*** Given information Section Begins ***

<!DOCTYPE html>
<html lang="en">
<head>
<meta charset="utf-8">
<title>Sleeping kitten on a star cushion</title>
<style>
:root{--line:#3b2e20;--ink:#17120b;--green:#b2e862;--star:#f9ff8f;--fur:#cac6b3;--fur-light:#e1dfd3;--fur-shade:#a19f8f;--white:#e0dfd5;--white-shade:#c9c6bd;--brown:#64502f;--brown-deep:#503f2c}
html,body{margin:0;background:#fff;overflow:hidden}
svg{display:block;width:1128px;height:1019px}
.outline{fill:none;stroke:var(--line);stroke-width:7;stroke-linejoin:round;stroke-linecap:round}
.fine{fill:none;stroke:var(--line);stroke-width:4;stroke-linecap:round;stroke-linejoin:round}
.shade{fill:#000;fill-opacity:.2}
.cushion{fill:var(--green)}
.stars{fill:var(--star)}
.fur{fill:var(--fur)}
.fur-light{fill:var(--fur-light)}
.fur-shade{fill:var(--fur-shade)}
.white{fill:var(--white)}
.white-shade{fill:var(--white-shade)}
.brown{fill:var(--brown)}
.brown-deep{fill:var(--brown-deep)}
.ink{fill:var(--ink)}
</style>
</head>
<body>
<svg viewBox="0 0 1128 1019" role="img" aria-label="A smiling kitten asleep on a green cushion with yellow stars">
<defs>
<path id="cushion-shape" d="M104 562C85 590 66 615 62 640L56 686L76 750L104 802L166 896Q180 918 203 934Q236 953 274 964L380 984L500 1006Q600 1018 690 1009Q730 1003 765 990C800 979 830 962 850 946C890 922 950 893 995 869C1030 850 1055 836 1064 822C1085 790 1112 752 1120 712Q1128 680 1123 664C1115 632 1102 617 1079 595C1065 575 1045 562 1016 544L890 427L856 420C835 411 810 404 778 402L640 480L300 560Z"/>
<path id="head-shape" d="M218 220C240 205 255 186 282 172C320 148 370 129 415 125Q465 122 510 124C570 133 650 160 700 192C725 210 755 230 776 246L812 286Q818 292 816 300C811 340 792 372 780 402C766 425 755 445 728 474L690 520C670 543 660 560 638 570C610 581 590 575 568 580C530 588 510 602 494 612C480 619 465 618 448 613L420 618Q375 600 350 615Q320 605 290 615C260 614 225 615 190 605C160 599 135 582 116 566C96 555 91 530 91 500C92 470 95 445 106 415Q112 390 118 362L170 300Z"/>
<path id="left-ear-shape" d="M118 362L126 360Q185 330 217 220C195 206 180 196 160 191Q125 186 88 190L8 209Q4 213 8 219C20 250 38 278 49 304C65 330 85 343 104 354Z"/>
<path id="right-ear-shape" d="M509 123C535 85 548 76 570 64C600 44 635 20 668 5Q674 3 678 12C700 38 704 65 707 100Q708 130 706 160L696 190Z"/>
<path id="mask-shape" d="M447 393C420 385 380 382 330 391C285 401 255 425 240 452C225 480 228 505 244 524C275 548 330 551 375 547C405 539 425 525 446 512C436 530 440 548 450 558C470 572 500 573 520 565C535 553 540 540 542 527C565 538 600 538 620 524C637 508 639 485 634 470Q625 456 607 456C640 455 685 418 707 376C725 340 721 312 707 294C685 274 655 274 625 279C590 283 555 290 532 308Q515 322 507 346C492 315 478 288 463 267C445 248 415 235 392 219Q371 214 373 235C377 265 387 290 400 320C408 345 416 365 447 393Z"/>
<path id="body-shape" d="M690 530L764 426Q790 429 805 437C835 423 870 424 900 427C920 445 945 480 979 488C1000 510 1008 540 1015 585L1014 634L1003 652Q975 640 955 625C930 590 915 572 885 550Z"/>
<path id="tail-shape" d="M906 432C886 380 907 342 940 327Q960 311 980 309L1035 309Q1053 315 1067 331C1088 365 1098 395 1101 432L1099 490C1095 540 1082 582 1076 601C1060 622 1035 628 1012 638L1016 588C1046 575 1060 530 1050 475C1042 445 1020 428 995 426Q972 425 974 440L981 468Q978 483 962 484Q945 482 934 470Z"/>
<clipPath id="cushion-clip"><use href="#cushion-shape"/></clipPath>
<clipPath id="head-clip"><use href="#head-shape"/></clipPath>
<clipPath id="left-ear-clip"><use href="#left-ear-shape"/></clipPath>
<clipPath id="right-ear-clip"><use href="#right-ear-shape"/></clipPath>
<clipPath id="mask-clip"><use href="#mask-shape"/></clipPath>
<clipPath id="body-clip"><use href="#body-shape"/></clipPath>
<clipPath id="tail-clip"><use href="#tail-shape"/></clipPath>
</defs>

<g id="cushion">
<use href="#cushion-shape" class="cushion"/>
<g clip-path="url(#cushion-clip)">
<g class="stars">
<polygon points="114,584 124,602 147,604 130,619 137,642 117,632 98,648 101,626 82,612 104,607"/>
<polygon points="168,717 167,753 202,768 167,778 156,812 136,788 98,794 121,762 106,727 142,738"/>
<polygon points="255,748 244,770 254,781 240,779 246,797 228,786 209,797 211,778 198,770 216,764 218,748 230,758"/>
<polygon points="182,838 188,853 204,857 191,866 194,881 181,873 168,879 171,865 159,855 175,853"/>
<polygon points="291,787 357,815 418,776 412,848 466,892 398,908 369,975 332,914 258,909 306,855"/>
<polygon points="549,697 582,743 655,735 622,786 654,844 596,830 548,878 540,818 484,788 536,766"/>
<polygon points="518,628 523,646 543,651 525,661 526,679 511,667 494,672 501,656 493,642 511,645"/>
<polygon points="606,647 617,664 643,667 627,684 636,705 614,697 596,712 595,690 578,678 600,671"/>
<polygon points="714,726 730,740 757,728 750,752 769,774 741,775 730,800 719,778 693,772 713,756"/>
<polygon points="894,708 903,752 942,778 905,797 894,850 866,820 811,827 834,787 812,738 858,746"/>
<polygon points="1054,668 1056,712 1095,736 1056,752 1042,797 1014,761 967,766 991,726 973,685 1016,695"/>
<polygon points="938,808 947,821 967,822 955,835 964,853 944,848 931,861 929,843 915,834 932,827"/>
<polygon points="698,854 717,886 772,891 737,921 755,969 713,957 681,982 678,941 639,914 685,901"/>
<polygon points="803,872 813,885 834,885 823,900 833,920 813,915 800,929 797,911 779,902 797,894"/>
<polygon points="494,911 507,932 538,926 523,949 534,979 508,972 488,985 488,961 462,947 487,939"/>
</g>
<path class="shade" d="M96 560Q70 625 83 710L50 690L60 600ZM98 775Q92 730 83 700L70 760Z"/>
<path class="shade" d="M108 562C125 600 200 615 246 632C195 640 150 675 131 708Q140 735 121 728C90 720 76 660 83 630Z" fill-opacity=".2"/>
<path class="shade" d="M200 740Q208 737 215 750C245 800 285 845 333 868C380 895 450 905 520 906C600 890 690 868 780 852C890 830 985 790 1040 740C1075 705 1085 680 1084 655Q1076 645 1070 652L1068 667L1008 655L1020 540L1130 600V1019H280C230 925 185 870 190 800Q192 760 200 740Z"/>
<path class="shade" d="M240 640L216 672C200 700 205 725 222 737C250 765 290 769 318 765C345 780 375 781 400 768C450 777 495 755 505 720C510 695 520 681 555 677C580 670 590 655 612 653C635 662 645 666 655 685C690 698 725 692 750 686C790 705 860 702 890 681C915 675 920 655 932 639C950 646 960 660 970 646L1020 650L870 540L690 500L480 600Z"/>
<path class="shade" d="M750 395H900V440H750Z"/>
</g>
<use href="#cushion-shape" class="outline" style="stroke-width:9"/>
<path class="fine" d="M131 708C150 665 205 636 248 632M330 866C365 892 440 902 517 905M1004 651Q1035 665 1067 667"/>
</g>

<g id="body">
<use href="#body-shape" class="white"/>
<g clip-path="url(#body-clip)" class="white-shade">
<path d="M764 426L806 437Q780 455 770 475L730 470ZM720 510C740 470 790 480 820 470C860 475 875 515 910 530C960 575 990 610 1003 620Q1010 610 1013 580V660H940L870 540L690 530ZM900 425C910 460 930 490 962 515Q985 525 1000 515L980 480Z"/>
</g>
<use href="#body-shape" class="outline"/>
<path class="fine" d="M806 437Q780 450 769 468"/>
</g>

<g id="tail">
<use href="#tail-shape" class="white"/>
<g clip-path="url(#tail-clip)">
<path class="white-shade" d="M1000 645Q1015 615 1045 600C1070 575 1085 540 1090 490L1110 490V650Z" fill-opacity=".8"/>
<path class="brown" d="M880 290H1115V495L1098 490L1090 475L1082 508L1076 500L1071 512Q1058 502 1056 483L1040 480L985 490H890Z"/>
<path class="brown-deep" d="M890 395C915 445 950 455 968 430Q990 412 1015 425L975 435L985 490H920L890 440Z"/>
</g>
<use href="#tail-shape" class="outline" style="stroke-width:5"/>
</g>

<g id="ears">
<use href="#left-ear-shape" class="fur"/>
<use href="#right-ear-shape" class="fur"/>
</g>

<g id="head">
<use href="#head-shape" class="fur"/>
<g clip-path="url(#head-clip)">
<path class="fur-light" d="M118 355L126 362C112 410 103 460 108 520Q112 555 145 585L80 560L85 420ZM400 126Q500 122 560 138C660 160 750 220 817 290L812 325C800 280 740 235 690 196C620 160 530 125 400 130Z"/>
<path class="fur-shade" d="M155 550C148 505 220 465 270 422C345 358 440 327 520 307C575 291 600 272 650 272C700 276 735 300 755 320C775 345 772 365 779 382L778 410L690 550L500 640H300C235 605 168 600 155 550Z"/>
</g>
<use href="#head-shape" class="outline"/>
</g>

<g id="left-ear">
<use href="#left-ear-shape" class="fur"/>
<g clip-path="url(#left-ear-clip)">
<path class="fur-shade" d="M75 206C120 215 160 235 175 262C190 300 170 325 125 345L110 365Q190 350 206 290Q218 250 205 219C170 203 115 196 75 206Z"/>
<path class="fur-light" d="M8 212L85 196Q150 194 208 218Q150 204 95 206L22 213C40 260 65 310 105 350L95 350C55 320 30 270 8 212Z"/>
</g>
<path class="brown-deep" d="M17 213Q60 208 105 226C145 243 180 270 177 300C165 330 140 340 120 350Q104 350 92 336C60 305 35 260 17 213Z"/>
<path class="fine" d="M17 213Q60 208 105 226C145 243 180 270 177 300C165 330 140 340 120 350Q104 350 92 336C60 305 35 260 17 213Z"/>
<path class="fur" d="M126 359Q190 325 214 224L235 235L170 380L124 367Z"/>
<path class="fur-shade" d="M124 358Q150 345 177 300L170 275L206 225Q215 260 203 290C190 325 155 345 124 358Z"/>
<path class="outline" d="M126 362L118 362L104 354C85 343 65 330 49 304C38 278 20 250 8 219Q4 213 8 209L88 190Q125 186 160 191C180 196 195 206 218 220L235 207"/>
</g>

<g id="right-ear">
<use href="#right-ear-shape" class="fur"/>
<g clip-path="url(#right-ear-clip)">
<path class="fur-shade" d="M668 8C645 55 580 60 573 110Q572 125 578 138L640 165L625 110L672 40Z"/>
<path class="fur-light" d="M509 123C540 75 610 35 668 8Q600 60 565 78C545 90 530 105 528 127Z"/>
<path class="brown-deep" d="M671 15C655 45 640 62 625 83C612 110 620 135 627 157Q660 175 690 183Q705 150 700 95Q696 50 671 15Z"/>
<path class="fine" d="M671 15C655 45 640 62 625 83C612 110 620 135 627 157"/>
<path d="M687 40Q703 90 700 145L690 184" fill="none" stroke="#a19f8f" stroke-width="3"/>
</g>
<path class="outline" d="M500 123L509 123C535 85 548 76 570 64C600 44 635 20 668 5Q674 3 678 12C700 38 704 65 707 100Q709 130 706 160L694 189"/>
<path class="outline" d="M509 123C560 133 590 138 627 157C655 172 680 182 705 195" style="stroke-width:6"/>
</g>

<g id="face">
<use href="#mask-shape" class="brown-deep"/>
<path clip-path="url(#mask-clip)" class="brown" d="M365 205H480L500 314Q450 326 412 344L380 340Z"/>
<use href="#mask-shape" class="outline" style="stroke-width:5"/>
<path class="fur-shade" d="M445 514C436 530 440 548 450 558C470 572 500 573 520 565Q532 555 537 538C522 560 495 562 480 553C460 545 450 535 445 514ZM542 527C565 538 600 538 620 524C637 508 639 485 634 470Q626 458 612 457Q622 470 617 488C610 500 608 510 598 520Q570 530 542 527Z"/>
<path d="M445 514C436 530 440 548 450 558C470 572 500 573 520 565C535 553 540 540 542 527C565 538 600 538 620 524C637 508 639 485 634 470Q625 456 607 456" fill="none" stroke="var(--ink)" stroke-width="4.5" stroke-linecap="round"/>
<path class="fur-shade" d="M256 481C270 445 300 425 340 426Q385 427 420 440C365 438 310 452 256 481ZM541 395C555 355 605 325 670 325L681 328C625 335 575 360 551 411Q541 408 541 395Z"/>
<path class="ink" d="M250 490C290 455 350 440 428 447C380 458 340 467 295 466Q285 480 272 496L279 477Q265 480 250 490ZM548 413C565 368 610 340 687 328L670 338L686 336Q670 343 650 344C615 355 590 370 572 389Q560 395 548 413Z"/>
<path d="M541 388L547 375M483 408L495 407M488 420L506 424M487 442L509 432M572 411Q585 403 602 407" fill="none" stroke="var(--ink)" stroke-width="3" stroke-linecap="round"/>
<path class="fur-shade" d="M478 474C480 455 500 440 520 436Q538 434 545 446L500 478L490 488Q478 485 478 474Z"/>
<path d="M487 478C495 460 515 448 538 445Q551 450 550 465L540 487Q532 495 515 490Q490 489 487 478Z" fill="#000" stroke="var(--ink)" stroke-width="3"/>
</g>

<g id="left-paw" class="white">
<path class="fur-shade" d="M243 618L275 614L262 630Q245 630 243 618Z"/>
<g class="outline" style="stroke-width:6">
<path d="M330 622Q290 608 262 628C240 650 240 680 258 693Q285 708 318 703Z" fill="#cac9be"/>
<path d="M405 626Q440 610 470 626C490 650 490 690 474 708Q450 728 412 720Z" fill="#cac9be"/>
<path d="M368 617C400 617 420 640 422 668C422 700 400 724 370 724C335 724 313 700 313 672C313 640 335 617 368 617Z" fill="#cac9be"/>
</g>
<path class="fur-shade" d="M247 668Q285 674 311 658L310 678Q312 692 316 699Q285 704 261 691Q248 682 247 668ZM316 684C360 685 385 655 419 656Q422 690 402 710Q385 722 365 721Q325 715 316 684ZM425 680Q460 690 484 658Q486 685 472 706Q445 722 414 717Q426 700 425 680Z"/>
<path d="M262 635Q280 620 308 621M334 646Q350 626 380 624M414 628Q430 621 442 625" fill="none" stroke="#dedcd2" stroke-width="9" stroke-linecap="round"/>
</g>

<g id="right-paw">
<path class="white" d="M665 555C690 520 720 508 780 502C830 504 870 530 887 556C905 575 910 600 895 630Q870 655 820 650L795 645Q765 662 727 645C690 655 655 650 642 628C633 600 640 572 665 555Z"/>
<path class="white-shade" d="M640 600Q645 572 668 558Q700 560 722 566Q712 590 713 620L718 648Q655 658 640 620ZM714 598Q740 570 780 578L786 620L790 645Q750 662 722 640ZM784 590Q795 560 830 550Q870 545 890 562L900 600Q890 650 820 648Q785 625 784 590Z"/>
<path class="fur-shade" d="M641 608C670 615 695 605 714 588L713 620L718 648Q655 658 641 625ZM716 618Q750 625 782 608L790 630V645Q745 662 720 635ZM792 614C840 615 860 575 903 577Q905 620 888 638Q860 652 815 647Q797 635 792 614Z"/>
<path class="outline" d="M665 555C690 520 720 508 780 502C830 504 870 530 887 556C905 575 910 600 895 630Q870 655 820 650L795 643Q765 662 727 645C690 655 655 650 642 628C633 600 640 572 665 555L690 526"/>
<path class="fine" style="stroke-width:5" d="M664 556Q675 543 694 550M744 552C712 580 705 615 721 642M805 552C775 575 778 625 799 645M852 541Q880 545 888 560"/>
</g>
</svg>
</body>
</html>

*** Given information Section Ends ***

Work instruction — In the entries above, find every line with the word "body" and list it.

Expected output —
html,body{margin:0;background:#fff;overflow:hidden}
<body>
<path id="body-shape" d="M690 530L764 426Q790 429 805 437C835 423 870 424 900 427C920 445 945 480 979 488C1000 510 1008 540 1015 585L1014 634L1003 652Q975 640 955 625C930 590 915 572 885 550Z"/>
<clipPath id="body-clip"><use href="#body-shape"/></clipPath>
<g id="body">
<use href="#body-shape" class="white"/>
<g clip-path="url(#body-clip)" class="white-shade">
<use href="#body-shape" class="outline"/>
</body>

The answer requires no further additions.